>> What where the numbers you measured in your tests while developing the
>> x86-64 version?
>
> Can't remember the number. Do you have interest to dig into the issue?

Sure. Increasing performance is always a good thing to do. :)

Best regards,
Mathias

2010-11-12 23:25:08

by Mathias Krause

[permalink] [raw]
Subject: Re: [PATCH v3] x86, crypto: ported aes-ni implementation to x86

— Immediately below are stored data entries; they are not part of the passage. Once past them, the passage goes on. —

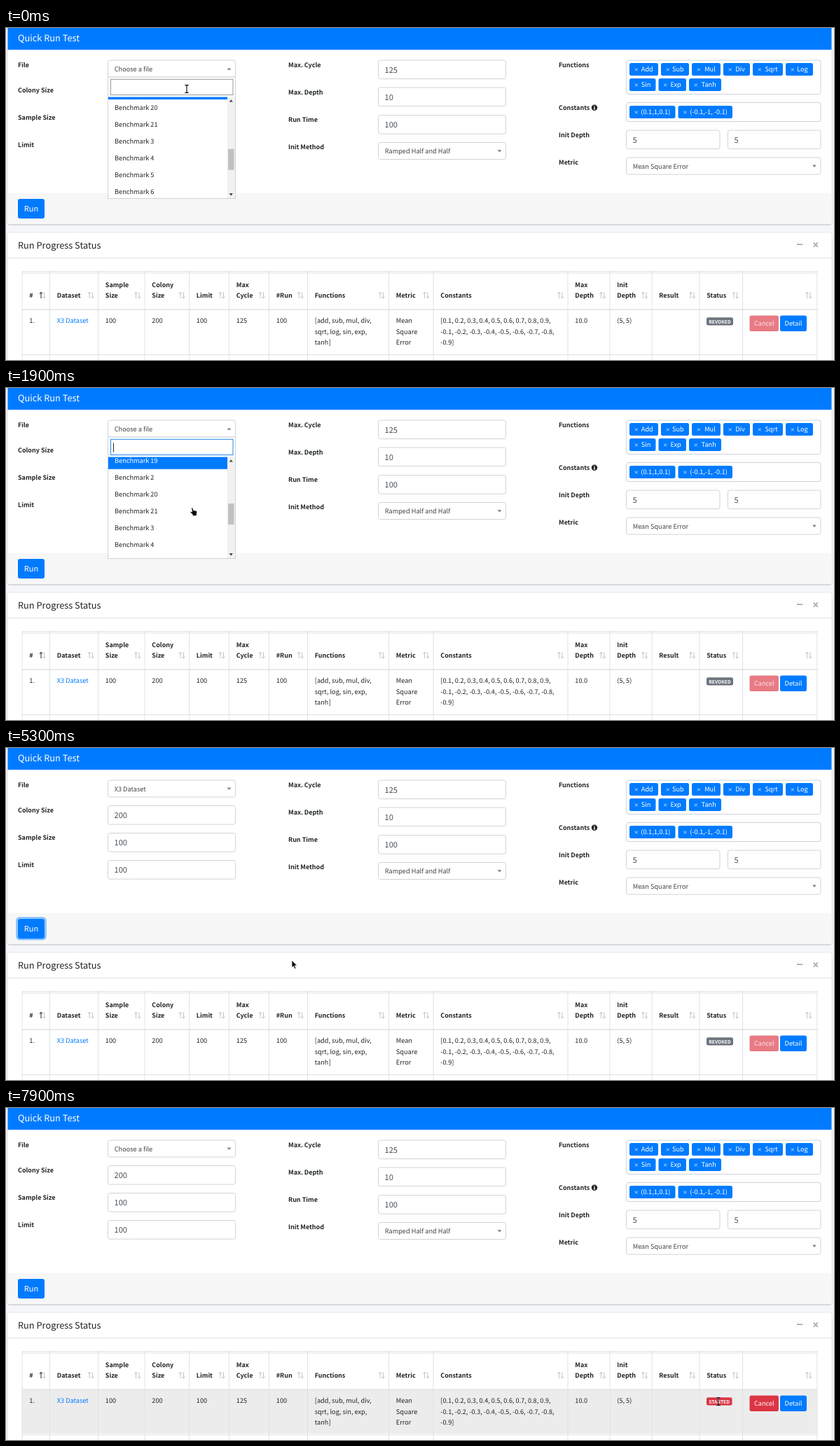
Animation, 1182 px wide and 474 px high, one loop 8 s. Source, as an HTML page:

```html
<!DOCTYPE html>
<html lang="en">
<head>
<meta charset="utf-8">
<title>Quick Run Test</title>
<style>
  html, body { margin: 0; width: 100%; height: 100%; overflow: hidden; background: #f4f6f9; }
  svg { display: block; }
  text {
    font-family: "Noto Sans CJK JP", "Noto Sans CJK SC", "Noto Sans CJK", "Open Sans", sans-serif;
    text-rendering: geometricPrecision;
    white-space: pre;
  }
</style>
</head>
<body>
<svg id="stage" width="1182" height="474" viewBox="0 0 1182 474">
  <defs>
    <clipPath id="listClip"><rect x="146" y="98.5" width="170" height="144.5"/></clipPath>
    <filter id="soft" x="-2%" y="-10%" width="104%" height="120%">
      <feDropShadow dx="0" dy=".7" stdDeviation="1" flood-opacity=".28"/>
    </filter>
  </defs>
</svg>
<script>
const stage = document.getElementById('stage');
const BLUE = '#007bff', INK = '#212529', FIELD = '#495057', EDGE = '#ced4da', LINE = '#dee2e6';
const BASE = 10.28, INPUT = 12.4, TITLE = 14.3;
const LEFT = 2.5, RIGHT = 1178.5;

function add(tag, attrs, parent = stage) {
  const node = document.createElementNS('http://www.w3.org/2000/svg', tag);
  for (const key in attrs) node.setAttribute(key, attrs[key]);
  return parent.appendChild(node);
}
const group = (parent, attrs = {}) => add('g', attrs, parent);
const rect = (x, y, x2, y2, fill, parent, extra) =>
  add('rect', { x, y, width: x2 - x, height: y2 - y, fill, ...extra }, parent);
const path = (d, attrs, parent) => add('path', { d, fill: 'none', ...attrs }, parent);

// Text placed by its left edge (or anchor) and the middle of its capitals.
function label(x, mid, str, { size = BASE, fill = INK, bold, anchor = 'start', parent } = {}) {
  const node = add('text', {
    x, y: mid + size * 0.33, fill, 'font-size': size * (bold ? 0.875 : 0.895),
    'font-weight': bold ? 700 : 400, 'text-anchor': anchor
  }, parent);
  node.textContent = str;
  return node;
}
const box = (x, y, x2, y2, parent) =>
  rect(x + .5, y + .5, x2 - .5, y2 - .5, '#fff', parent, { rx: 3, stroke: EDGE });
function input(x, y, x2, value) {
  box(x, y, x2, y + 27.6);
  label(x + 9.5, y + 14.2, value, { size: INPUT, fill: FIELD });
}
const triangle = (x, y, up, fill, parent, w = 3) =>
  path(`M${x - w},${y + (up ? 1.6 : -1.6)}h${2 * w}l${-w},${up ? -3.4 : 3.4}z`, { fill }, parent);
const cross = (x, y, r, attrs) => path(`M${x - r},${y - r}l${2 * r},${2 * r}m0,${-2 * r}l${-2 * r},${2 * r}`, attrs);
function select(x, y, x2, value) {
  box(x, y, x2, y + 25);
  triangle(x2 - 9.5, y + 12.7, false, '#888');
  return label(x + 9.7, y + 12.7, value, { fill: '#444' });
}
function tag(x, y, x2, str) {
  rect(x, y, x2, y + 18, BLUE, stage, { rx: 2.8 });
  cross(x + 9.8, y + 9.4, 1.9, { stroke: '#d9eaff', 'stroke-width': .9 });
  label(x2 - 7.2, y + 9, str, { fill: '#fff', anchor: 'end' });
}

// Run form
const cardTop = group(stage, { filter: 'url(#soft)' });
rect(LEFT, -5, RIGHT, 280, '#fff', cardTop, { rx: 3 });
rect(LEFT, 0, RIGHT, 31, BLUE);
label(17, 14.2, 'Quick Run Test', { size: TITLE, fill: '#fff' });
rect(LEFT, 235.5, RIGHT, 280, '#f7f7f7', stage, { rx: 2 });

[
  [17, ['File', 53], ['Colony Size', 89], ['Sample Size', 128], ['Limit', 167]],
  [403, ['Max. Cycle', 53], ['Max. Depth', 92], ['Run Time', 131], ['Init Method', 170]],
  [789, ['Functions', 53], ['Constants', 114], ['Init Depth', 153], ['Metric', 192]]
].forEach(([x, ...rows]) => rows.forEach(([str, y]) => label(x, y, str, { bold: true })));

const fileText = select(145, 45.5, 328, 'Choose a file');
input(145, 82, 328, '200');
input(145, 121, 328, '100');
input(145, 160, 328, '100');
input(531, 45.5, 714, '125');
input(531, 84.5, 714, '10');
input(531, 124, 714, '100');
select(531, 163, 714, 'Ramped Half and Half');
box(885, 45.5, 1163.5, 95);
box(885, 106, 1163.5, 134);
input(885, 145.5, 1019.5, '5');
input(1030, 145.5, 1163.5, '5');
select(885, 184.5, 1163.5, 'Mean Square Error');
[
  [890, 50, 931, 'Add'], [935, 50, 975, 'Sub'], [979, 50, 1020, 'Mul'],
  [1024, 50, 1062, 'Div'], [1066, 50, 1109, 'Sqrt'], [1113, 50, 1152, 'Log'],
  [890, 72, 927.5, 'Sin'], [931.5, 72, 971, 'Exp'], [975, 72, 1021, 'Tanh'],
  [890, 111, 955.5, '(0.1,1,0.1)'], [959.5, 111, 1037, '(-0.1,-1, -0.1)']
].forEach(args => tag(...args));
add('circle', { cx: 840, cy: 113.7, r: 4.2, fill: INK });
path('M840,111v1.3M839,113.3h1v2.6M838.8,116h2.4', { stroke: '#fff', 'stroke-width': 1.1 });

const ring = rect(15.5, 242.5, 56.5, 273, 'none', stage, { rx: 4, stroke: '#7fbdff', 'stroke-width': 2.4 });
const runButton = rect(17, 244, 55, 272, BLUE, stage, { rx: 3 });
label(36, 258, 'Run', { size: INPUT, fill: '#fff', anchor: 'middle' });

// Progress table
const cardBottom = group(stage, { filter: 'url(#soft)' });
rect(LEFT, 292.5, RIGHT, 490, '#fff', cardBottom, { rx: 3 });
label(17, 310, 'Run Progress Status', { size: TITLE });
path(`M${LEFT},328.5H${RIGHT}`, { stroke: '#dfdfdf' });
path('M1129,309h8', { stroke: '#adb5bd', 'stroke-width': 2 });
cross(1155.8, 309.5, 3, { stroke: '#adb5bd', 'stroke-width': 2 });

const rowShade = rect(23, 403, 1158, 465, '#ececec');
const edges = [23, 62.5, 131.5, 198, 261.5, 318.5, 375.5, 430.5, 546.5, 610, 802, 862, 922, 990, 1051.5, 1158];
path('M22.5,347.5H1158.5M22.5,349.8H1158.5M22.5,466.5H1158.5', { stroke: LINE });
path('M22.5,402H1158.5', { stroke: LINE, 'stroke-width': 1.6 });
edges.forEach(x => path(`M${x},347.5V474`, { stroke: LINE }));

const heads = ['#', 'Dataset', 'Sample|Size', 'Colony|Size', 'Limit', 'Max|Cycle', '#Run', 'Functions',
  'Metric', 'Constants', 'Max|Depth', 'Init|Depth', 'Result', 'Status', ''];
const cells = ['1.', 'X3 Dataset', '100', '200', '100', '125', '100',
  '[add, sub, mul, div,|sqrt, log, sin, exp,|tanh]', 'Mean|Square|Error',
  '[0.1, 0.2, 0.3, 0.4, 0.5, 0.6, 0.7, 0.8, 0.9,|-0.1, -0.2, -0.3, -0.4, -0.5, -0.6, -0.7, -0.8,|-0.9]',
  '10.0', '(5, 5)'];
heads.forEach((head, i) => {
  const x = edges[i] + 10.3, lines = head.split('|');
  lines.forEach((str, k) => label(x, 382 - 15.3 * (lines.length - 1 - k), str, { bold: true }));
  const right = edges[i + 1] - (i === 14 ? 2 : 0);
  path(`M${right - 12.5},386v-9m-2,2.6l2,-2.6l2,2.6`, { stroke: i ? '#c4c6c8' : INK });
  path(`M${right - 8},377v9m-2,-2.6l2,2.6l2,-2.6`, { stroke: '#c4c6c8' });
  (cells[i] || '').split('|').forEach((str, k) =>
    label(x, 418 + 15.2 * k, str, { fill: i === 1 ? BLUE : INK }));
});

const badge = rect(1000, 413.3, 1038, 424.5, '#6c757d', stage, { rx: 2.5 });
const badgeText = label(1003.2, 419, 'REVOKED', { size: 7.7, fill: '#fff', bold: true });
const cancel = rect(1061.5, 410.5, 1103, 433, '#dc3545', stage, { rx: 2.8 });
const cancelText = label(1082.3, 421.8, 'Cancel', { fill: '#fff', anchor: 'middle' });
rect(1105, 410.5, 1143, 433, BLUE, stage, { rx: 2.8 });
label(1124, 421.8, 'Detail', { fill: '#fff', anchor: 'middle' });

// File dropdown
const ROW = 23.9, LIST_TOP = 99;
const range = (from, to) => Array.from({ length: to - from + 1 }, (_, i) => from + i);
const options = ['Choose a file',
  ...[1, ...range(10, 19), 2, 20, 21, ...range(3, 9)].map(n => 'Benchmark ' + n),
  ...[3, 4, 5].map(n => `X${n} Dataset`)];

const dropdown = group(stage);
rect(312, 53, 324, 64, '#fff', dropdown);
triangle(318.5, 58.2, true, '#888', dropdown);
rect(145.5, 70, 327.5, 243.5, '#fff', dropdown, { stroke: EDGE });
const search = rect(149.5, 73.3, 324, 95.5, '#fff', dropdown);
const caret = path('M153.5,78.5V91.5', { stroke: INK }, dropdown);
const list = group(group(dropdown, { 'clip-path': 'url(#listClip)' }));
const mark = rect(146, 0, 316, ROW, BLUE, list);
const optionTexts = options.map((str, i) => label(155, (i + .5) * ROW, str, { parent: list }));
rect(316, 98.5, 327, 243, '#f1f1f1', dropdown);
triangle(321.3, 104, true, '#444', dropdown, 2.6);
triangle(321.3, 237.7, false, '#444', dropdown, 2.6);
const thumb = rect(317, 0, 325.5, 30, '#c1c1c1', dropdown);

// Pointers, each with its hotspot at 0,0
const pointers = { arrow: group(stage), hand: group(stage), beam: group(stage) };
const outlined = { fill: '#000', stroke: '#fff', 'stroke-width': .8, 'stroke-linejoin': 'round' };
path('M0,0V10.6L2.5,8.4L4.2,12.4L6,11.6L4.3,7.8H7.6Z', outlined, pointers.arrow);
path('M-.6,.4Q.4,-.7 1.4,.4L2.2,3.6L6,4.2Q7.4,4.6 7.3,6L6.8,9V11.6H.9V9.4L-2.4,6.4Q-2.4,5 -.9,5.4L.3,6Z',
  outlined, pointers.hand);
const beam = 'M-2.6,-5.6Q0,-5.6 0,-4V4Q0,5.6 -2.6,5.6M2.6,-5.6Q0,-5.6 0,-4M0,4Q0,5.6 2.6,5.6';
path(beam, { stroke: '#fff', 'stroke-width': 2, opacity: .5 }, pointers.beam);
path(beam, { stroke: '#000', 'stroke-width': 1.1 }, pointers.beam);

// Time, x, y
const route = [
  [100, 258, 87], [300, 272, 66], [500, 302, 58], [700, 302, 58], [900, 331, 60], [1000, 306, 60],
  [1100, 306, 60], [1400, 283, 172], [1700, 282, 172], [2300, 232, 169], [3000, 232, 169],
  [3200, 214, 212], [3300, 210, 212], [3800, 46, 268], [3900, 39, 262], [4200, 39, 262],
  [4900, 403, 303], [5200, 403, 303], [5300, 408, 303], [5400, 414, 304], [5600, 414, 304],
  [6100, 720, 352], [6300, 720, 352], [6700, 1001, 391], [7200, 1035, 425], [7500, 1010, 420], [7900, 1017, 419]
];
const scrolling = [[800, 0], [1400, 0], [1500, 44.75], [1700, 150], [2000, 330], [2300, 423]];
const kinds = [[0, 'beam'], [300, 'arrow'], [1300, 'hand'], [3300, 'arrow'], [3900, 'hand'],
  [4300, 'arrow'], [6600, 'hand'], [6800, 'arrow'], [7500, 'beam']];

function along(keys, t) {
  const i = keys.findIndex(key => key[0] > t);
  if (i < 0) return keys[keys.length - 1].slice(1);
  if (i === 0) return keys[0].slice(1);
  const a = keys[i - 1], b = keys[i], p = (t - a[0]) / (b[0] - a[0]);
  return a.slice(1).map((v, k) => v + (b[k + 1] - v) * p);
}
const show = (node, on) => node.setAttribute('visibility', on ? 'visible' : 'hidden');
const scrollAt = t => t < 800 ? 307.65 : along(scrolling, t)[0];

function draw(t) {
  const [x, y] = along(route, t);
  const kind = kinds.filter(key => key[0] <= t).pop()[1];
  for (const name in pointers) {
    show(pointers[name], name === kind);
    pointers[name].setAttribute('transform', `translate(${x},${y})`);
  }

  dropdown.setAttribute('display', t < 400 || (t >= 800 && t < 3300) ? 'inline' : 'none');
  const focused = t >= 800, scroll = scrollAt(t);
  // The highlight trails the wheel by one step.
  const hover = !focused ? 12 : y < LIST_TOP ? 1 : Math.floor((y - LIST_TOP + scrollAt(t - 100)) / ROW);
  search.setAttribute('stroke', focused ? '#2a86ea' : '#999');
  caret.setAttribute('display', focused ? 'inline' : 'none');
  list.setAttribute('transform', `translate(0,${LIST_TOP - scroll})`);
  mark.setAttribute('y', hover * ROW);
  optionTexts.forEach((node, i) =>
    node.setAttribute('fill', i === hover ? '#fff' : i ? INK : '#999'));
  thumb.setAttribute('y', 109 + scroll * .207);
  fileText.textContent = t >= 3300 && t < 5700 ? 'X3 Dataset' : 'Choose a file';

  runButton.setAttribute('fill', t >= 4000 && t < 4400 ? '#0069d9' : t >= 3900 && t < 4000 ? '#0073ee' : BLUE);
  show(ring, t >= 4200 && t < 5700);

  const started = t >= 6400;
  badge.setAttribute('fill', started ? '#dc3545' : '#6c757d');
  badge.setAttribute('width', started ? 36.5 : 38);
  badgeText.textContent = started ? 'STARTED' : 'REVOKED';
  cancel.setAttribute('opacity', started ? 1 : .65);
  cancelText.setAttribute('opacity', started ? 1 : .8);
  show(rowShade, t >= 6800 && y > 402);
}

function tick() {
  draw(Math.floor(performance.now() % 8000 / 100) * 100);
  requestAnimationFrame(tick);
}
tick();
</script>
</body>
</html>
```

On 12.11.2010, 08:34 Huang Ying wrote:
On Fri, 2010-11-12 at 15:30 +0800, Mathias Krause wrote:
>> On 12.11.2010, 01:33 Huang Ying wrote:
>>> Why the improvement of ECB is so small? I can not understand it. It
>>> should be as big as CBC.
>>
>> I don't know why the ECB variant is so slow compared to the other variants.
>> But it is so even for the current x86-64 version. See the above values for
>> "x86-64 (old)". I setup dm-crypt for this test like this:
>> # cryptsetup -c aes-ecb-plain -d /dev/urandom create cfs /dev/loop0
>>
>> What where the numbers you measured in your tests while developing the
>> x86-64 version?
>
> Can't remember the number. Do you have interest to dig into the issue?

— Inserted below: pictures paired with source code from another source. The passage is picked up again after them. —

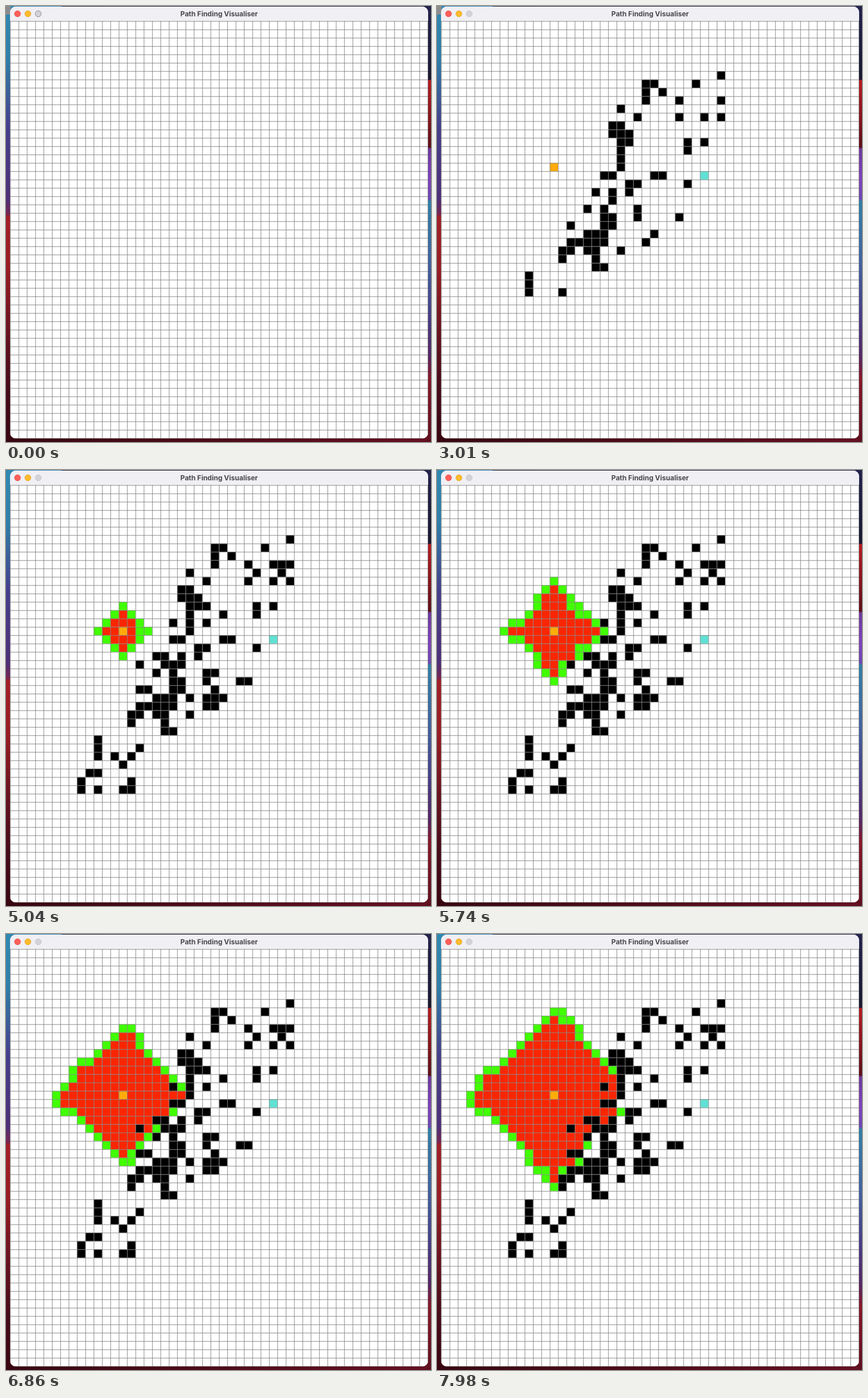
These frames come from a looping animation (738 px wide and 758 px high, 8 s). An HTML page with a canvas:

```html
<!DOCTYPE html>
<html lang="en">
<head>
<meta charset="utf-8">
<title>Path Finding Visualiser</title>
<style>
  html, body { margin: 0; width: 100%; height: 100%; overflow: hidden; }
  canvas { position: absolute; left: 0; top: 0; }
  #title {
    position: absolute; left: 7px; top: 1px; width: 726px; line-height: 25px;
    text-align: center; color: #4b484d; font: 700 12px/25px Inter, sans-serif;
  }
</style>
</head>
<body>
<canvas id="stage" width="738" height="758"></canvas>
<div id="title">Path Finding Visualiser</div>
<script>
const ctx = document.getElementById('stage').getContext('2d');
const LOOP = 8000, TICK = 70, SIZE = 50, PITCH = 14.5, LEFT = 7.3, TOP = 26.3;
const START = 1713, END = 1831;          // cells are row * 100 + column
const col = cell => cell % 100, row = cell => Math.floor(cell / 100);

// A wall is painted by slow strokes (line) and fast ones that skip cells (dots)
const walls = new Set();
function dots(...cells) { cells.forEach(c => walls.add(c)); }
function line(from, ...points) {
  for (const to of points) {
    const dr = row(to) - row(from), dc = col(to) - col(from);
    const n = Math.max(Math.abs(dr), Math.abs(dc));
    for (let k = 0; k <= n; k++) walls.add(from + Math.round(dr * k / n) * 100 + Math.round(dc * k / n));
    from = to;
  }
}

// down the middle
line(1322, 1321, 1521);
dots(1721, 1820, 2020);
line(2219, 2519, 2618);
dots(2818, 2918, 2919);
// back up and over the top
line(2718, 2518);
dots(2420, 2320, 2120, 1819, 1621);
line(1422, 1220, 1320, 1221);
dots(1021, 1123);
line(924, 724, 725, 826);
// around the goal
dots(1128, 928, 730, 633, 933, 1133, 1131, 1431, 1429, 1529, 1929, 2328);
dots(2525, 2624, 2721, 2323, 2223);
line(2022, 1922, 1923);
// lower left
dots(1825, 1826, 2018, 2217, 2415);
line(2517, 2717);
line(2619, 2615);
line(2715, 2714, 2814);
line(3010, 3210);
dots(3214);
// filling gaps
line(931, 932, 1032);
dots(1029, 1525, 1423, 1623, 1619, 2017, 2115, 2118, 2119, 2416, 2327, 2224);
line(2424, 2524, 2523, 2623);
dots(2521);
line(3115, 3313, 3212);
line(3410, 3409, 3508, 3608);
dots(3610);
line(3613, 3614, 3514);

// Binary heap of [distance, cell]; among equal entries the right child wins
const heap = [];
function rise(item, i) {
  while (i > 0) {
    const parent = (i - 1) >> 1;
    if (item[0] >= heap[parent][0]) break;
    heap[i] = heap[parent];
    i = parent;
  }
  heap[i] = item;
}
function pop() {
  const last = heap.pop();
  if (!heap.length) return last;
  const top = heap[0];
  let i = 0;
  for (let child = 1; child < heap.length; child = 2 * i + 1) {
    const right = child + 1;
    if (right < heap.length && heap[child][0] >= heap[right][0]) child = right;
    heap[i] = heap[child];
    i = child;
  }
  rise(last, i);
  return top;
}

function neighbours(cell) {
  return [cell + 1, cell - 1, cell + 100, cell - 100].filter(n =>
    n >= 0 && n < SIZE * 100 && col(n) < SIZE && !walls.has(n));
}

// Dijkstra's algorithm: cells in the order they leave the heap
function searchOrder() {
  const seen = new Set([START]), order = [];
  heap.push([0, START]);
  while (heap.length) {
    const [dist, cell] = pop();
    order.push(cell);
    for (const n of neighbours(cell)) {
      if (seen.has(n)) continue;
      seen.add(n);
      rise([dist + 1, n], heap.length);
    }
  }
  return order;
}
const wallOrder = [...walls], order = searchOrder();

const wallCount = t => t < 1190 ? 0 : Math.round(14 + (t - 1470) * 0.037);
const searchCount = t => t < 4830 ? 0 : Math.round(13 + (t - 5040) * 0.0551);

function rect(color, x, y, w, h) {
  ctx.fillStyle = color;
  ctx.fillRect(x, y, w, h);
}

function fillCell(cell, color) {
  rect(color, LEFT + PITCH * col(cell), TOP + PITCH * row(cell), PITCH, PITCH);
}

function strip(x, y, w, h, stops) {
  const g = w > h ? ctx.createLinearGradient(x, 0, x + w, 0) : ctx.createLinearGradient(0, y, 0, y + h);
  const len = Math.max(w, h);
  for (const [at, color] of stops) g.addColorStop(at / len, color);
  rect(g, x, y, w, h);
}

function wallpaper(t) {
  strip(0, 0, 20, 758, [[0, '#3189b0'], [90, '#2f7fa9'], [210, '#463f8b'], [335, '#4e2f78'],
    [361, '#742552'], [367, '#a22027'], [460, '#971c23'], [560, '#6b1420'], [660, '#480b19'], [758, '#380610']]);
  strip(718, 0, 20, 758, [[0, '#23234d'], [128, '#17172f'], [129, '#b31d21'], [246, '#5d0f19'],
    [248, '#6d3a9e'], [300, '#7d42b8'], [336, '#6a48b0'], [339, '#2f80a6'], [450, '#41609f'],
    [540, '#463b86'], [610, '#552661'], [645, '#861728'], [758, '#5f0f20']]);
  strip(20, 0, 698, 14, [[0, '#3189b0'], [76, '#2f7fa9'], [77, '#1b1b40'], [698, '#23234d']]);
  strip(8, 740, 722, 18, [[0, '#380610'], [722, '#640f22']]);
  if (t < 4130) rect('#8c8c8f', 0, 0, 8, 15);
}

function button(x, fill, edge) {
  ctx.beginPath();
  ctx.arc(x, 13.5, 5.2, 0, 7);
  ctx.fillStyle = fill;
  ctx.fill();
  ctx.strokeStyle = edge;
  ctx.lineWidth = 0.8;
  ctx.stroke();
}

function draw(t) {
  wallpaper(t);
  ctx.save();
  ctx.beginPath();
  ctx.roundRect(7, 1, 726, 751, 10);
  ctx.fillStyle = '#fff';
  ctx.fill();
  ctx.clip();
  rect('#f0eff4', 7, 0, 726, 26);

  wallOrder.slice(0, wallCount(t)).forEach(c => fillCell(c, '#000'));
  // The newest cell stays open until the next one is taken
  const taken = order.slice(0, searchCount(t)), closed = new Set(taken.slice(0, -1));
  const open = new Set(taken.flatMap(neighbours).filter(c => !closed.has(c)));
  open.forEach(c => fillCell(c, '#40ff00'));
  closed.forEach(c => fillCell(c, '#fa2600'));
  if (t >= 490) fillCell(START, '#ffab0a');
  if (t >= 1120) fillCell(END, '#62e0d4');

  for (let i = 0; i <= SIZE; i++) {
    rect('#808080', LEFT + PITCH * i, 26, 0.9, 726);
    rect('#808080', 7, TOP + PITCH * i, 726, 0.9);
  }
  ctx.restore();

  button(20, '#fe5f58', '#e14640');
  button(38, '#febb2e', '#dfa023');
  button(56, '#d5d3d8', t < 70 ? '#77757a' : '#c2c0c5');
}

function frame(now) {
  draw(Math.floor(now % LOOP / TICK) * TICK);
  requestAnimationFrame(frame);
}
draw(0);
requestAnimationFrame(frame);
</script>
</body>
</html>
```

I looked at /proc/crypto while doing the tests again and noticed that ECB
isn't handled using cryptd, while all other modes, e.g. CBC and CTR, are.
The reason for that seems to be that for ECB, and only for ECB, the kernel
is using the synchronous block algorithm instead of the asynchronous one.
So the question is: Why is the ECB variant handled using the synchronous
cipher -- because of the missing iv handling in this mode?

Best regards,
Mathias

2010-11-18 07:38:45

by Mathias Krause

[permalink] [raw]
Subject: Re: [PATCH v3] x86, crypto: ported aes-ni implementation to x86

On 13.11.2010, 00:25 Mathias Krause wrote:
> On 12.11.2010, 08:34 Huang Ying wrote:
> On Fri, 2010-11-12 at 15:30 +0800, Mathias Krause wrote:
>>> On 12.11.2010, 01:33 Huang Ying wrote:
>>>> Why the improvement of ECB is so small? I can not understand it. It
>>>> should be as big as CBC.
>>>
>>> I don't know why the ECB variant is so slow compared to the other variants.
>>> But it is so even for the current x86-64 version. See the above values for
>>> "x86-64 (old)". I setup dm-crypt for this test like this:
>>> # cryptsetup -c aes-ecb-plain -d /dev/urandom create cfs /dev/loop0
>>>
>>> What where the numbers you measured in your tests while developing the
>>> x86-64 version?
>>
>> Can't remember the number. Do you have interest to dig into the issue?
>
> I looked at /proc/crypto while doing the tests again and noticed that ECB
> isn't handled using cryptd, while all other modes, e.g. CBC and CTR, are.
> The reason for that seems to be that for ECB, and only for ECB, the kernel
> is using the synchronous block algorithm instead of the asynchronous one.
> So the question is: Why is the ECB variant handled using the synchronous
> cipher -- because of the missing iv handling in this mode?

Herbert, any idea why this is the case?

Regards,
Mathias